Green MSP John Finnie pointed out the figures were better than a couple of years ago. “NHS workforce planning is key to addressing all vacancies, however, the lead-in time to train to this level is lengthy and won’t be turned around in time to address this pandemic,” he said.
The shortage was worldwide and we needed to understand why medical practitioners weren’t becoming CAs, he suggested. Brexit had made the UK, and therefore Scotland, “a less attractive option to many”, he argued.
Liberal Democrat MSP for Shetland, Beatrice Wishart, secured assurances from heath secretary Freeman that plans were in place to transfer isles patients who needed intensive care to the mainland.
She said: “As we rebuild on the other side of this crisis we must look again at longstanding staffing matters. Ensuring remote and rural areas have self-sufficient strong local healthcare is extremely important.”
Conservative Highland and Islands MSP, Donald Cameron, said: “During the emergency, I am sure our key health workers will make provision for any gaps in coverage that may arise.”
He praised NHS staff and said: “Afterwards there will be a review of how we performed, lessons will be learnt and, at that point, any shortcomings in workforce planning should be addressed.”
The Scottish Government pointed out that the number of whole time equivalent (WTE) anaesthetics consultants had risen by 38.3 per cent, from 549.0 WTE in September 2006 to 759.8 WTE in December 2019.
A government spokesperson added: “As part of our urgent action to increase intensive care unit capacity in response to the challenges presented by coronavirus, we are working with health boards to ensure those with critical care skills, including anaesthetists, are deployed where they are needed most.”
An NHS Forth Valley spokesperson said the board was increasing the number of intensive care unit beds and training staff to care for patients with serious respiratory illnesses who may require ventilation.
They also said they were scaling back on non-urgent appointments and operations but vital cancer treatments, emergency, maternity, neonatal and urgent care will continue to be provided.
NHS Shetland, NHS Dumfries and Galloway and NHS Highland have not responded to requests to comment.
Photo thanks to iStock/YakobchukOlena.

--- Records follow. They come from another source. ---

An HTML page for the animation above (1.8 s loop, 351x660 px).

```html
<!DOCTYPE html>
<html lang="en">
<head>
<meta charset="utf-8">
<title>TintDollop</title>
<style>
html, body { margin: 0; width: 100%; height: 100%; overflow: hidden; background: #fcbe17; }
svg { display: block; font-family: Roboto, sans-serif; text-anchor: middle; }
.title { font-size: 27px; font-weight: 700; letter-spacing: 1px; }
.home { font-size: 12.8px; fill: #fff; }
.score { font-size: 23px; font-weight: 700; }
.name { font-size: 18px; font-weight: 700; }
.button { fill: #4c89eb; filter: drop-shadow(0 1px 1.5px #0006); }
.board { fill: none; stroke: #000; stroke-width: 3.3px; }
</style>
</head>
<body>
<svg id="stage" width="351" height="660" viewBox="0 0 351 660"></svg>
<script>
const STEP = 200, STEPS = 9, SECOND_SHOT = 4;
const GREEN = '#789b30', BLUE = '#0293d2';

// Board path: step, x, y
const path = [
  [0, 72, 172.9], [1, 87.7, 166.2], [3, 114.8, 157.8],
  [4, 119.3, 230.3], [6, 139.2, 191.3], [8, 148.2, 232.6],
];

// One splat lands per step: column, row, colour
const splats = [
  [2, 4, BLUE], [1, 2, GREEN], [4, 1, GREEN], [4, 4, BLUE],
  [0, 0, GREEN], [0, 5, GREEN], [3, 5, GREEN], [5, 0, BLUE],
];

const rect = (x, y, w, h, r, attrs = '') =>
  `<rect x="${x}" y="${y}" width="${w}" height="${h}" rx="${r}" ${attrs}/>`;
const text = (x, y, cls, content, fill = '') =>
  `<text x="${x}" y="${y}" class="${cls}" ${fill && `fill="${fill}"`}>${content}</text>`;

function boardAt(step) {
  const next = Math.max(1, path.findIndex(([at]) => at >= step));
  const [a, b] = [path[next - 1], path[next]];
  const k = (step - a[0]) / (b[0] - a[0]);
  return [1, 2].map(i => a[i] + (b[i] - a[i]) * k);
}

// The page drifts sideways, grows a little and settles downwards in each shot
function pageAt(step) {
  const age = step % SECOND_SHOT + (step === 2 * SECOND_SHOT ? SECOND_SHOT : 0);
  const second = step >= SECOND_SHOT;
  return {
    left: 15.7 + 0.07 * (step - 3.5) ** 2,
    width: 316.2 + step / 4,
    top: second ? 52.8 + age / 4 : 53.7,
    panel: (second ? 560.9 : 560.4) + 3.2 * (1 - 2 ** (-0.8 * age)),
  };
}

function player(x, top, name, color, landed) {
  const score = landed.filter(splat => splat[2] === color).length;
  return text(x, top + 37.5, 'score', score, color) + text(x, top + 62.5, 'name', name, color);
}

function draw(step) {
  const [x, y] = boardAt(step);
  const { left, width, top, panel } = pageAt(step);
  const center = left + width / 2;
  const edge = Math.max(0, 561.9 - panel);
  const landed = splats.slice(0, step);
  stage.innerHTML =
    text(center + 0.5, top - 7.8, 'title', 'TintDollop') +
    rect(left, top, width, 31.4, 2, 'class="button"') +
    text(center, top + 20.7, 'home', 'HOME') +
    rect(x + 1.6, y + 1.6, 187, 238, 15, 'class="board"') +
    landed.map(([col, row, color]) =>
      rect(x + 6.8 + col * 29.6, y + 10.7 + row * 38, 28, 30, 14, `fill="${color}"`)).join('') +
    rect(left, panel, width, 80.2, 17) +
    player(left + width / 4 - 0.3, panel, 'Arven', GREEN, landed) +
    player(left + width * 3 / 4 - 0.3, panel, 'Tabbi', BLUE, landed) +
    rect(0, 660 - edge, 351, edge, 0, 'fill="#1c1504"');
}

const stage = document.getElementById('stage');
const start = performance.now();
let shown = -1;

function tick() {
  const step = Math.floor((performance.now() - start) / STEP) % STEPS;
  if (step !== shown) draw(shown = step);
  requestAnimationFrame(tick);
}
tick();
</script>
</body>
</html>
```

This story was published in tandem with the Sunday National.